One novel aspect of SWIGS has been the bringing together of space physicists and geophysicists studying the solid Earth and upper atmosphere. Together with project partners in the North America, Europe, New Zealand and China, as well as industry stakeholders, we have developed our understanding of how space weather and geomagnetic activity drives electric fields in the Earth and quantified the impacts of this on power grids, pipeline and rail networks


Severe space weather is known to pose a significant hazard to ground based technologies, such as electrical transmission systems, pipelines and railways.

A SWIGS sub-surface electrical conductivity model
                    for the UK and Ireland. SWIGS fieldwork has demonstrated how we need to improve this model.

Geomagnetically Induced Currents (GIC) are a documented hazard to the continuous, safe and efficient operation of high voltage power transformers, as well as a cause of increased corrosion rates in metal pipelines and a disruptor of safe signal operations within railway networks. Estimates of potential economic loss from severe space weather run into billions of dollars per day. This is a result of our interconnected society's increasing dependence on various technologies, including electrical power, and the impact that, for example, power loss can have on economic and other activities within and between nations.

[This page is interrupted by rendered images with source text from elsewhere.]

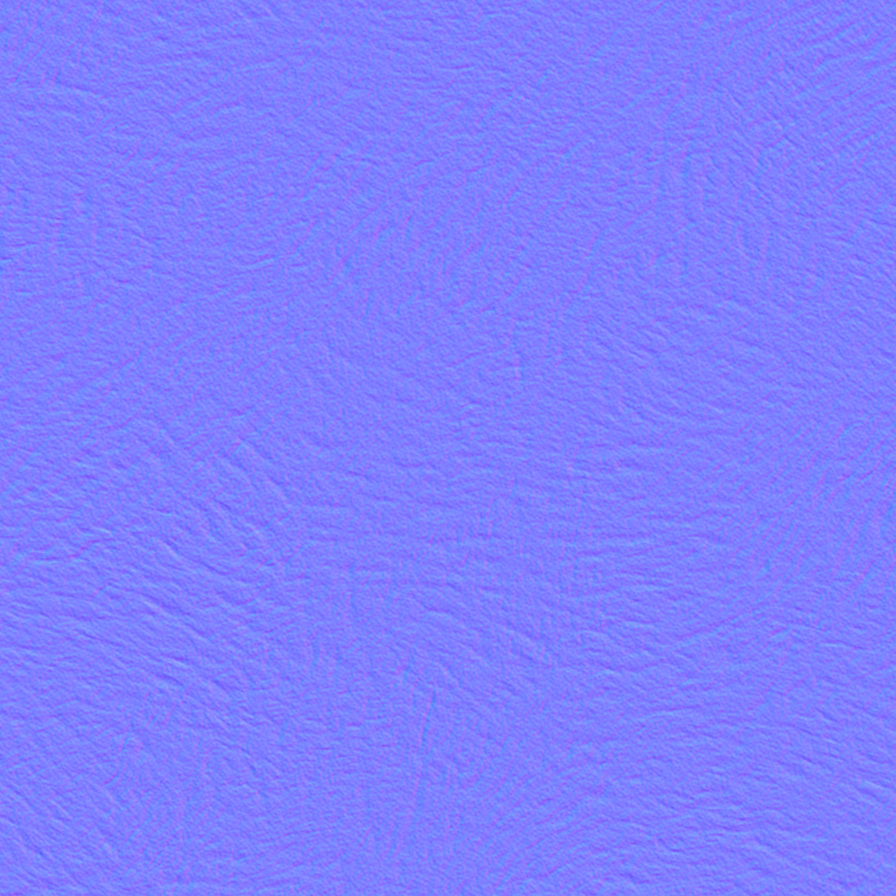
Give the GLSL for this texture map, as a Shadertoy shader.

```glsl
// Tangent-space normal map of a finely creased, brushed hide with crossing patches of strokes.

const float LEAN = 0.35;                      // mean stroke angle, radians
const float SPREAD = 2.5;                     // full range of stroke angles
const vec2 BROAD_FREQ = vec2(22.0, 76.0);     // strokes along, across
const vec2 FINE_FREQ = vec2(42.0, 132.0);
const float BROAD_PATCHES = 6.0;              // patches per canvas side
const float FINE_PATCHES = 9.0;
const float BROAD_DEPTH = 0.125;              // typical slope of each layer
const float FINE_DEPTH = 0.145;
const float RIDGE = 0.45;                     // share of sharp ridges in a stroke
const float RIDGE_SOFTNESS = 0.05;
const float BEND = 0.004;                     // waviness of the strokes
const float BEND_FREQ = 36.0;
const float GRAIN_FREQ = 240.0;
const float GRAIN_DEPTH = 0.1;
const float PATCH_RADIUS = 1.2;               // in patch cells
const float SAMPLE_STEP = 1.0 / 1024.0;       // distance for measuring slopes

float hash(vec2 p) {
    return fract(sin(dot(p, vec2(127.1, 311.7))) * 43758.5453);
}

vec2 hash2(vec2 p) {
    return vec2(hash(p), hash(p + vec2(37.2, 17.9)));
}

float cornerSlope(vec2 cell, vec2 corner, vec2 f) {
    return dot(hash2(cell + corner) * 2.0 - 1.0, f - corner);
}

// Smooth gradient noise around zero
float noise(vec2 p) {
    vec2 cell = floor(p), f = fract(p);
    vec2 u = f * f * f * (f * (f * 6.0 - 15.0) + 10.0);
    float low = mix(cornerSlope(cell, vec2(0, 0), f), cornerSlope(cell, vec2(1, 0), f), u.x);
    float high = mix(cornerSlope(cell, vec2(0, 1), f), cornerSlope(cell, vec2(1, 1), f), u.x);
    return mix(low, high, u.y);
}

// Overlapping patches, each filled with strokes in its own direction
float creases(vec2 p, vec2 freq, float patches, float seed) {
    vec2 q = p * patches;
    vec2 cell = floor(q);
    float sum = 0.0, power = 0.0;
    for (int j = -1; j <= 1; j++) {
        for (int i = -1; i <= 1; i++) {
            vec2 id = cell + vec2(i, j);
            vec2 rnd = hash2(id + seed);
            vec2 d = q - (id + 0.25 + 0.5 * rnd);
            float weight = max(0.0, 1.0 - dot(d, d) / (PATCH_RADIUS * PATCH_RADIUS));
            weight *= weight;

            float angle = LEAN + SPREAD * (hash(id + seed + 7.3) - 0.5);
            vec2 along = vec2(cos(angle), sin(angle));
            vec2 across = vec2(-along.y, along.x);
            float n = noise(vec2(dot(p, along), dot(p, across)) * freq + 40.0 * rnd);
            float ridge = 0.2 - sqrt(n * n + RIDGE_SOFTNESS * RIDGE_SOFTNESS);
            float strength = mix(0.7, 1.4, rnd.y);

            sum += weight * strength * mix(n, ridge, RIDGE);
            power += weight * weight;
        }
    }
    return sum / (sqrt(power) * freq.y);
}

// Fine isotropic grain, turned away from the pixel axes
float grain(vec2 p) {
    vec2 g = mat2(0.8, 0.6, -0.6, 0.8) * p * GRAIN_FREQ;
    return (noise(g) + noise(g * 0.53 + 19.0)) / GRAIN_FREQ;
}

float height(vec2 p) {
    vec2 b = p * BEND_FREQ;
    vec2 bent = p + BEND * vec2(noise(b), noise(b + 31.4));
    return BROAD_DEPTH * creases(bent, BROAD_FREQ, BROAD_PATCHES, 3.0)
         + FINE_DEPTH * creases(bent, FINE_FREQ, FINE_PATCHES, 51.0)
         + GRAIN_DEPTH * grain(p);
}

void mainImage(out vec4 fragColor, in vec2 fragCoord) {
    vec2 p = fragCoord / iResolution.y;

    // Slopes by finite differences
    float h = height(p);
    float slopeX = (height(p + vec2(SAMPLE_STEP, 0.0)) - h) / SAMPLE_STEP;
    float slopeY = (height(p + vec2(0.0, SAMPLE_STEP)) - h) / SAMPLE_STEP;

    // Encode with the green channel pointing up
    vec3 normal = normalize(vec3(-slopeX, -slopeY, 1.0));
    fragColor = vec4(normal * 0.5 + 0.5, 1.0);
}
```
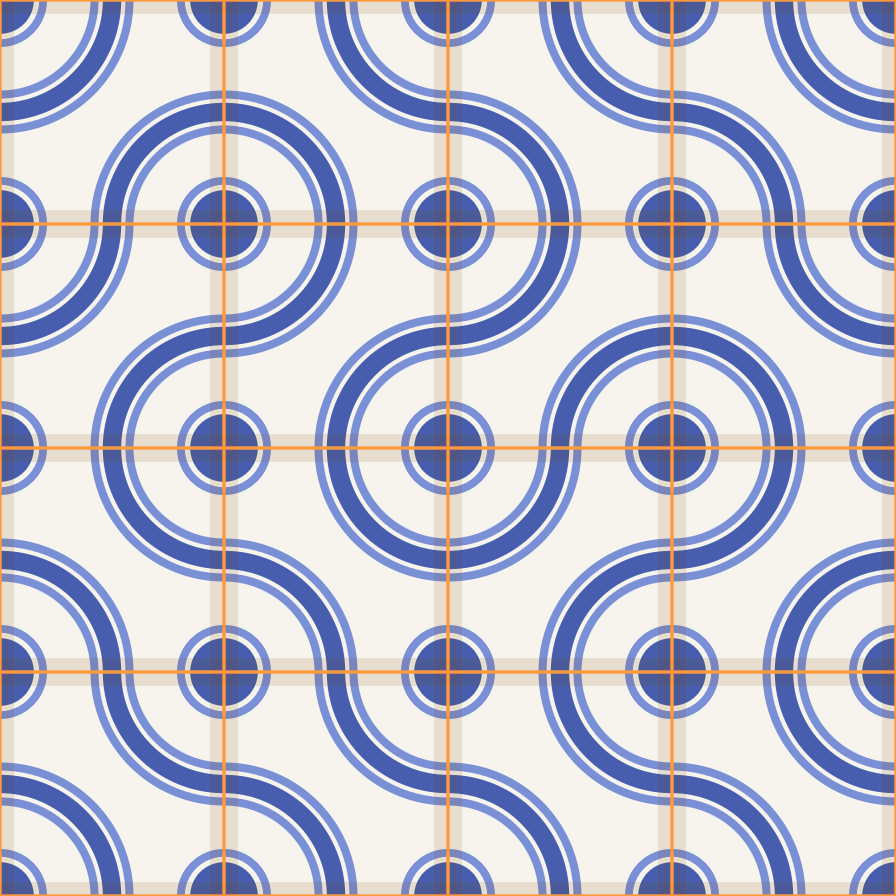
Give the GLSL for this pattern, as a Shadertoy shader.

```glsl
const float TILES = 4.0;             // tiles across and down
const int FLIPPED_TILES = 0x17C0;    // one bit per tile, lower left first

// Lengths in tile widths
const float ARC_RADIUS = 0.5;
const float ARC_CORE = 0.041;        // half widths measured from the arc's centre line
const float ARC_GAP = 0.060;
const float ARC_EDGE = 0.096;
const float DOT_CORE = 0.151;        // radii
const float DOT_GAP = 0.175;
const float DOT_EDGE = 0.210;
const float BAND_HALF = 0.0625;
const float LINE_HALF = 0.0075;

const vec3 CREAM = vec3(0.967, 0.952, 0.930);
const vec3 LIGHT_BLUE = vec3(0.475, 0.565, 0.840);
const vec3 DARK_BLUE = vec3(0.275, 0.370, 0.680);
const vec3 BAND_TINT = vec3(0.45, 0.25, 0.0);
const vec3 ORANGE = vec3(1.0, 0.60, 0.24);
const float BAND_OPACITY = 0.12;

// Coverage of the region within limit, softened over one pixel
float inside(float dist, float limit, float pixel) {
    return clamp((limit - dist) / pixel + 0.5, 0.0, 1.0);
}

// Light outline, cream gap and dark core, painted from the outside in
vec3 paintStripes(vec3 base, float dist, vec3 limits, float pixel) {
    base = mix(base, LIGHT_BLUE, inside(dist, limits.x, pixel));
    base = mix(base, CREAM, inside(dist, limits.y, pixel));
    return mix(base, DARK_BLUE, inside(dist, limits.z, pixel));
}

bool isFlipped(vec2 cell) {
    ivec2 id = ivec2(cell) & 3;
    return ((FLIPPED_TILES >> (id.x + 4 * id.y)) & 1) == 1;
}

void mainImage(out vec4 fragColor, in vec2 fragCoord) {
    float pixel = TILES / min(iResolution.x, iResolution.y);
    vec2 grid = fragCoord * pixel;
    vec2 local = fract(grid);
    vec2 edge = min(local, 1.0 - local);

    // Two quarter arcs around opposite corners
    if (isFlipped(floor(grid))) local.x = 1.0 - local.x;
    float corner = min(length(local), length(1.0 - local));
    float arc = abs(corner - ARC_RADIUS);
    vec3 color = paintStripes(CREAM, arc, vec3(ARC_EDGE, ARC_GAP, ARC_CORE), pixel);

    // Ringed dot on every corner
    color = paintStripes(color, length(edge), vec3(DOT_EDGE, DOT_GAP, DOT_CORE), pixel);

    // Translucent bands, doubled where they cross
    color = mix(color, BAND_TINT, BAND_OPACITY * inside(edge.x, BAND_HALF, pixel));
    color = mix(color, BAND_TINT, BAND_OPACITY * inside(edge.y, BAND_HALF, pixel));

    // Thin grid lines
    color = mix(color, ORANGE, inside(min(edge.x, edge.y), LINE_HALF, pixel));

    fragColor = vec4(color, 1.0);
}
```
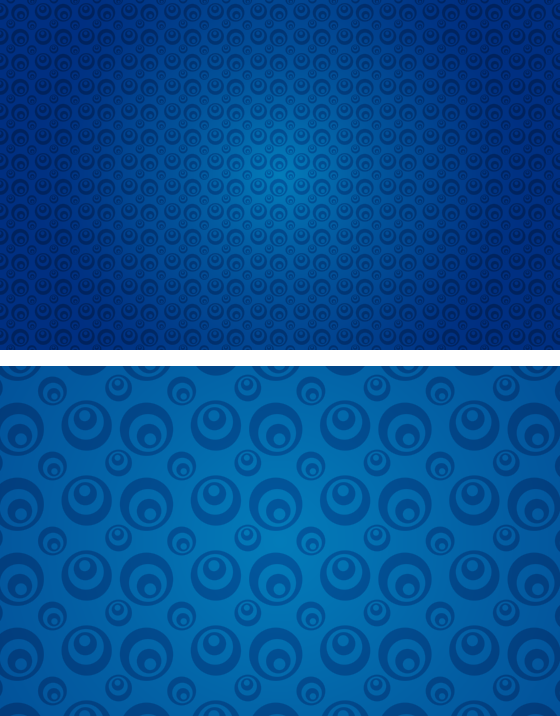
Top, the full canvas; bottom, a detail of the centre.
Give the GLSL for this pattern, as a Shadertoy shader.

```glsl
// Rows of nested off-centre discs, large and small, leaning up and down by turns,
// inked darker over a blue radial glow. Each cell wraps its four motifs, and the
// glow flattens out at the borders, so the whole canvas tiles.

const vec2  CELLS = vec2(13.0, 14.0);             // repeats across and down
const vec3  GLOW_CORE = vec3(0.01, 0.49, 0.73);
const vec3  GLOW_MID  = vec3(0.01, 0.325, 0.605);
const vec3  GLOW_EDGE = vec3(0.00, 0.185, 0.505);
const vec3  INK_CORE = vec3(0.70, 0.72, 0.86);    // ink multiplies the glow
const vec3  INK_EDGE = vec3(0.70, 0.72, 0.72);
const vec2  LEAN_UP   = vec2(-0.10, 0.50);
const vec2  LEAN_DOWN = vec2(0.18, -0.48);
const float BIG_UP = 0.335, BIG_DOWN = 0.355;     // radii in row heights
const float SMALL_UP = 0.178, SMALL_DOWN = 0.192;
const float DISC_SHARE[4] = float[4](1.0, 0.71, 0.46, 0.22);

// Distance from the centre, level at the borders so opposite edges join smoothly
float glowDistance(vec2 uv, float aspect) {
    vec2 t = abs(2.0 * uv - 1.0);
    vec2 eased = (t - pow(t, vec2(7.0)) / 7.0) * 7.0 / 6.0;
    return length(eased * vec2(1.0, 1.0 / aspect));
}

vec3 glowColor(float d) {
    vec3 inner = mix(GLOW_CORE, GLOW_MID, smoothstep(-0.15, 0.52, d) * 1.1 - 0.1);
    return mix(inner, GLOW_EDGE, smoothstep(0.35, 1.03, d));
}

// Ink of nested discs, alternately dark and clear, each pushed toward the lean
float nestedDiscs(vec2 cell, vec2 center, float cellAspect, float radius, vec2 lean, float pixel) {
    vec2 p = fract(cell - center + 0.5) - 0.5;
    p.x *= cellAspect;
    float ink = 0.0;
    for (int i = 0; i < 4; i++) {
        float r = radius * DISC_SHARE[i];
        float d = length(p - lean * (radius - r)) - r;
        float cover = clamp(0.5 - d / pixel, 0.0, 1.0);
        ink = mix(ink, float(1 - i % 2), cover);
    }
    return ink;
}

void mainImage(out vec4 fragColor, in vec2 fragCoord) {
    vec2 uv = fragCoord / iResolution.xy;
    float aspect = iResolution.x / iResolution.y;
    float cellAspect = aspect * CELLS.y / CELLS.x;
    float pixel = 1.2 * CELLS.y / iResolution.y;
    vec2 cell = uv * CELLS;

    // Large pair on the row, small pair half a row away
    float ink = nestedDiscs(cell, vec2(0.004, 0.54), cellAspect, BIG_UP, LEAN_UP, pixel);
    ink = max(ink, nestedDiscs(cell, vec2(0.467, 0.49), cellAspect, BIG_DOWN, LEAN_DOWN, pixel));
    ink = max(ink, nestedDiscs(cell, vec2(0.251, 0.04), cellAspect, SMALL_UP, LEAN_UP, pixel));
    ink = max(ink, nestedDiscs(cell, vec2(0.739, 0.00), cellAspect, SMALL_DOWN, LEAN_DOWN, pixel));

    // Darken the glow under the ink
    float d = glowDistance(uv, aspect);
    vec3 inkTint = mix(INK_CORE, INK_EDGE, clamp(d, 0.0, 1.0));
    vec3 color = glowColor(d) * mix(vec3(1.0), inkTint, ink);
    fragColor = vec4(color, 1.0);
}
```
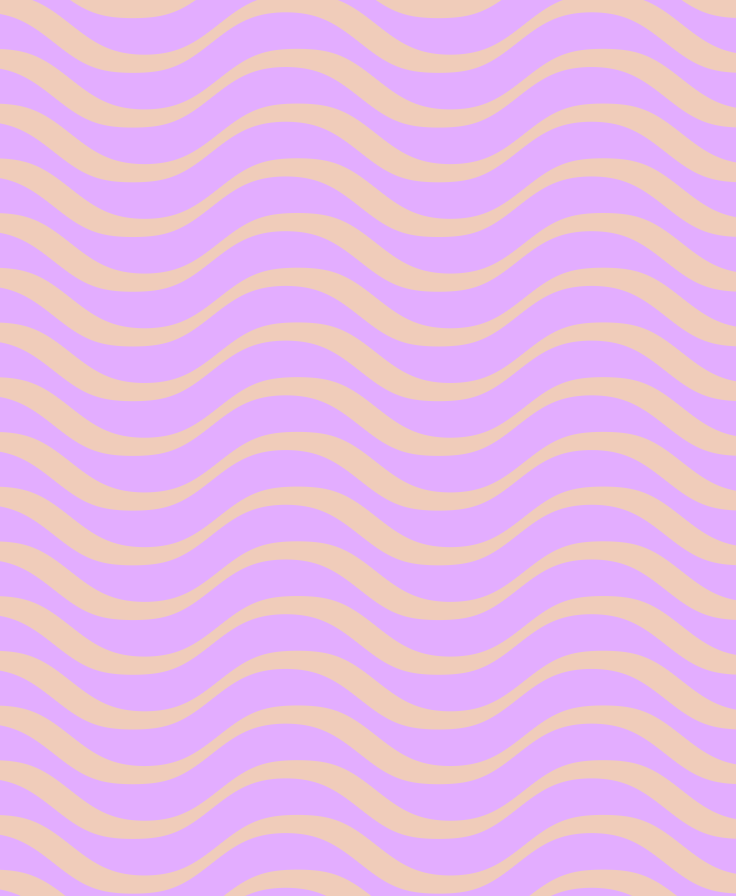
This pattern is drawn by a Shadertoy shader. Its source:

```glsl
// Wavy peach ribbons of uneven thickness stacked over a flat lilac ground.

const float TAU = 6.2831853;
const vec3 LILAC = vec3(0.89, 0.68, 1.00);
const vec3 PEACH = vec3(0.94, 0.80, 0.73);

// All lengths are fractions of the canvas height.
const float WAVE_LENGTH = 0.3412;
const float ROW_SPACING = 0.06107;
const float AMPLITUDE = 0.0338;
const float FLATNESS = 0.06;   // broadens crests and troughs alike
const float FULLNESS = 0.03;   // swells each edge outward on the slopes

// Rounded wave from -1 to 1; positive fullness widens crests, negative widens troughs.
float roundedWave(float phase, float flatness, float fullness) {
    float s = sin(phase);
    float wave = cos(phase) - flatness * cos(3.0 * phase);
    return (wave + 2.0 * fullness * s * s) / (1.0 - flatness);
}

// Height of a ribbon edge at x, given one of its crests and its mean level.
float edgeHeight(float x, float crestX, float level, float fullness) {
    float phase = TAU * (x - crestX) / WAVE_LENGTH;
    return level + AMPLITUDE * roundedWave(phase, FLATNESS, fullness);
}

// Signed offset to the nearest of evenly spaced rows.
float repeatCentered(float y, float spacing) {
    return mod(y + 0.5 * spacing, spacing) - 0.5 * spacing;
}

void mainImage(out vec4 fragColor, in vec2 fragCoord) {
    vec2 p = fragCoord / iResolution.y;

    // The two edges are offset sideways, so falling slopes are thicker.
    float upper = edgeHeight(p.x, 0.332, 0.9117, FULLNESS);
    float lower = edgeHeight(p.x, 0.319, 0.8914, -FULLNESS);
    float halfWidth = 0.5 * (upper - lower);
    float offset = p.y - 0.5 * (upper + lower);

    // Repeat down the canvas and smooth over one pixel.
    float inside = halfWidth - abs(repeatCentered(offset, ROW_SPACING));
    float pixel = length(vec2(dFdx(offset), dFdy(offset)));
    float ribbon = clamp(inside / pixel + 0.5, 0.0, 1.0);

    fragColor = vec4(mix(LILAC, PEACH, ribbon), 1.0);
}
```
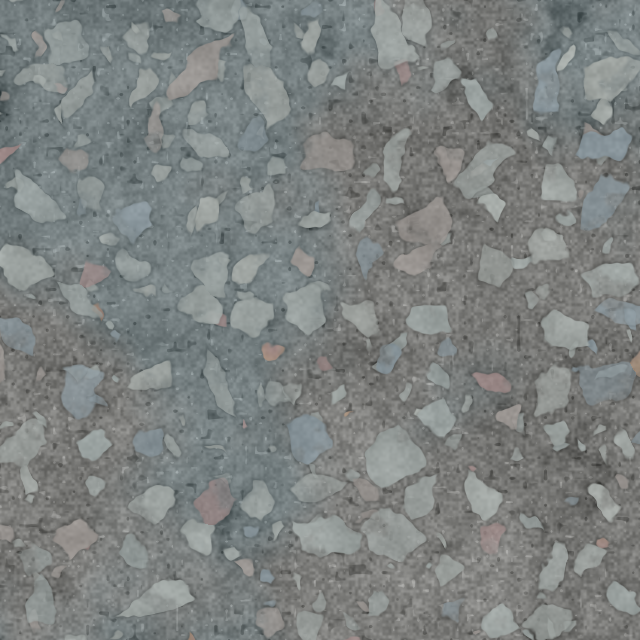
A WebGL 1 fragment shader for this texture:

```glsl
precision highp float;
// Worn concrete with pale, angular stone chips set in a grainy grey cement.
uniform vec2 u_resolution;

float hash(vec2 p) {
  vec3 q = fract(vec3(p.xyx) * 0.1031);
  q += dot(q, q.yzx + 33.33);
  return fract((q.x + q.y) * q.z);
}

float noise(vec2 p) {
  vec2 i = floor(p), f = fract(p);
  f = f * f * (3.0 - 2.0 * f);
  return mix(mix(hash(i), hash(i + vec2(1, 0)), f.x),
             mix(hash(i + vec2(0, 1)), hash(i + vec2(1, 1)), f.x), f.y);
}

float fbm(vec2 p) {
  float sum = 0.0, amp = 0.5;
  for (int i = 0; i < 4; i++) {
    sum += amp * noise(p);
    p = mat2(1.6, 1.2, -1.2, 1.6) * p + 17.3;
    amp *= 0.5;
  }
  return sum / 0.9375;
}

// Irregular polygon: the overlap of six half planes around a stretched centre.
float chip(vec2 q, float radius, vec2 id) {
  float turn = 6.2832 * hash(id + 3.1);
  float stretch = 1.0 + 0.65 * pow(hash(id + 5.7), 2.0);
  q = mat2(cos(turn), sin(turn), -sin(turn), cos(turn)) * q;
  q *= vec2(1.0 / stretch, stretch);
  float d = -1.0;
  for (int i = 0; i < 6; i++) {
    float k = float(i);
    float a = 1.0472 * (k + 0.9 * hash(id + 11.0 * k + 0.5));
    float reach = radius * mix(0.6, 1.1, hash(id + 7.0 * k + 20.5));
    float side = dot(q, vec2(cos(a), sin(a))) - reach;
    // Smooth maximum rounds the corners a little
    float h = max(0.06 - abs(d - side), 0.0);
    d = max(d, side) + h * h * 4.0;
  }
  return d;
}

// Nearest chip on a jittered grid: x is the distance, yz its id.
vec3 nearestChip(vec2 p, float cells, float share, vec2 sizes, float seed) {
  vec2 g = p * cells, base = floor(g);
  vec3 best = vec3(1.0, 0.0, 0.0);
  for (int y = -1; y <= 1; y++) {
    for (int x = -1; x <= 1; x++) {
      vec2 cell = base + vec2(x, y), id = cell + seed;
      if (hash(id + 1.3) > share) continue;
      vec2 centre = cell + 0.5 + 0.65 * (vec2(hash(id + 2.1), hash(id + 8.4)) - 0.5);
      float d = chip(g - centre, mix(sizes.x, sizes.y, hash(id + 4.6)), id);
      if (d < best.x) best = vec3(d, id);
    }
  }
  best.x /= cells;
  return best;
}

vec3 cement(vec2 p) {
  float cool = smoothstep(0.4, 0.65, fbm(p * 3.0 + 4.0) + 0.22 * (p.y - p.x * 0.5 - 0.3));
  vec3 col = mix(vec3(0.485, 0.485, 0.475), vec3(0.455, 0.495, 0.502), cool);
  col += 0.13 * (fbm(p * 9.0 + 31.0) - 0.5);
  col += 0.13 * (fbm(p * 60.0) - 0.5);
  col += 0.14 * (noise(p * 210.0) - 0.5) * mix(1.0, 0.6, cool);
  // Dark stained patches, pits and pale sand grains
  col -= 0.09 * smoothstep(0.66, 0.78, fbm(p * 14.0 + 70.0));
  col -= 0.12 * smoothstep(0.82, 0.95, noise(p * 95.0 + 9.0));
  col += 0.10 * smoothstep(0.84, 0.97, noise(p * 130.0 + 50.0));
  return col;
}

vec3 chipColour(vec2 p, vec2 id) {
  float kind = hash(id + 40.2);
  vec3 col = mix(vec3(0.60, 0.635, 0.63), vec3(0.645, 0.665, 0.65), hash(id + 44.0));
  if (kind > 0.70) col = vec3(0.61, 0.59, 0.575);
  if (kind > 0.82) col = vec3(0.535, 0.585, 0.61);
  if (kind > 0.93) col = vec3(0.63, 0.545, 0.54);
  if (kind > 0.97) col = mix(col, vec3(0.66, 0.56, 0.44), noise(p * 35.0));
  col += 0.15 * (fbm(p * 26.0 + id) - 0.5);
  col += 0.05 * (noise(p * 170.0) - 0.5);
  return col;
}

// Lays one set of chips over the ground with a thin dark seam.
vec3 layChips(vec3 ground, vec2 p, vec3 stone) {
  float seam = smoothstep(0.006, 0.0, abs(stone.x - 0.001));
  float body = smoothstep(0.0018, -0.0018, stone.x);
  float clean = mix(0.65, 1.0, hash(stone.yz + 61.0));
  clean *= 1.0 - 0.45 * smoothstep(0.55, 0.75, fbm(p * 22.0 + 90.0));
  vec3 col = mix(ground, chipColour(p, stone.yz), body * clean);
  return col - 0.045 * seam * (1.0 - 0.6 * body);
}

void main() {
  vec2 p = gl_FragCoord.xy / min(u_resolution.x, u_resolution.y);
  // Ragged outlines
  vec2 rough = p + 0.016 * (vec2(noise(p * 38.0), noise(p * 38.0 + 60.0)) - 0.5);
  rough += 0.005 * (vec2(noise(p * 110.0), noise(p * 110.0 + 25.0)) - 0.5);

  vec3 col = cement(p);
  col = layChips(col, p, nearestChip(rough, 25.0, 0.28, vec2(0.14, 0.38), 200.0));
  col = layChips(col, p, nearestChip(rough, 11.0, 0.84, vec2(0.22, 0.47), 100.0));
  gl_FragColor = vec4(col, 1.0);
}
```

Project Goals and Achievements

During SWIGS we have developed a better physical understanding of electromagnetic fields and currents in near Earth space and in the upper atmosphere, through focussing on the couplings between the Solar Wind and geo-electromagnetic processes on the ground and in the ionosphere and magnetosphere (under Work Package 1).

SWIGS researchers have also made surface electric field, subsurface conductivity and GIC measurements - creating legacy data sets - to validate existing and new models and to provide estimates of uncertainty in estimated GIC, for example at the transformer level (WP2).

Industry requires better and timely forecasts of GIC and SWIGS has sought to improve forecasting of Earth environment and solid Earth processes and extremes (WP3).

Estimated peak electrical potential (Volts) in the high pressure gas
                    transmission pipeline system, using a simplified model, during the March 1989 magnetic storm.

This has led to a new generation of solid Earth and space environment models that quantify how space weather, rapid magnetic variations, sub-surface conductivity and surface electric fields impact surface conducting infrastructures such as the National Grid electrical and pipeline networks (WP4).

Each of the WPs has a lead (bold, below) who has worked with BGS to manage deliverables, reports, meetings, outreach, and interaction with project partners and with an industry stakeholder advisory group (WP5). WP1-WP3 have made the scientific advances that has fed through WP4 to deliver impact.

  • WP1: Magnetospheric-Ionospheric Sources (MIS) of GIC (BAS, RAL, UCL)
  • WP2: Solid Earth Response to MIS (BGS, Edinburgh, Southampton)
  • WP3: Forecasting MIS and GIC processes (BAS, BGS, Imperial, Lancaster, Leeds, RAL, Reading)
  • WP4: Infrastructure Impact of GIC (BGS, Lancaster, RAL)
  • WP5: Management of Outputs, Reporting, Coordination and Outreach (BGS, WP leads)


Principle Investigator: Dr Alan Thomson1

Co-Investigators: Dr Ciaran Beggan1, Prof Jeremy Chittenden5, Dr Mark Clilverd3, Prof Malcolm Dunlop6, Dr Emma Eastoe4, Dr Jonathan Eastwood5, Dr Robert Fear7, Dr Mervyn Freeman3, Prof Mike Hapgood6, Dr Andrew Kavanagh3, Dr Phil Livermore8, Prof Mike Lockwood9, Dr Jon Mound8, Dr Matthew Owen9, Dr Colin Forsyth10, Dr Gemma Richardson1, Dr Fiona Simpson7, Prof Kathryn Whaler2, Prof Jim Wild4

1. British Geological Survey, 2. University of Edinburgh, 3. British Antarctic Survey, 4. University of Lancaster, 5. Imperial College, 6. Rutherford Appleton Laboratory, 7. University of Southampton, 8. University of Leeds, 9. University of Reading, 10. University College London


For more information please contact Dr Alan Thomson.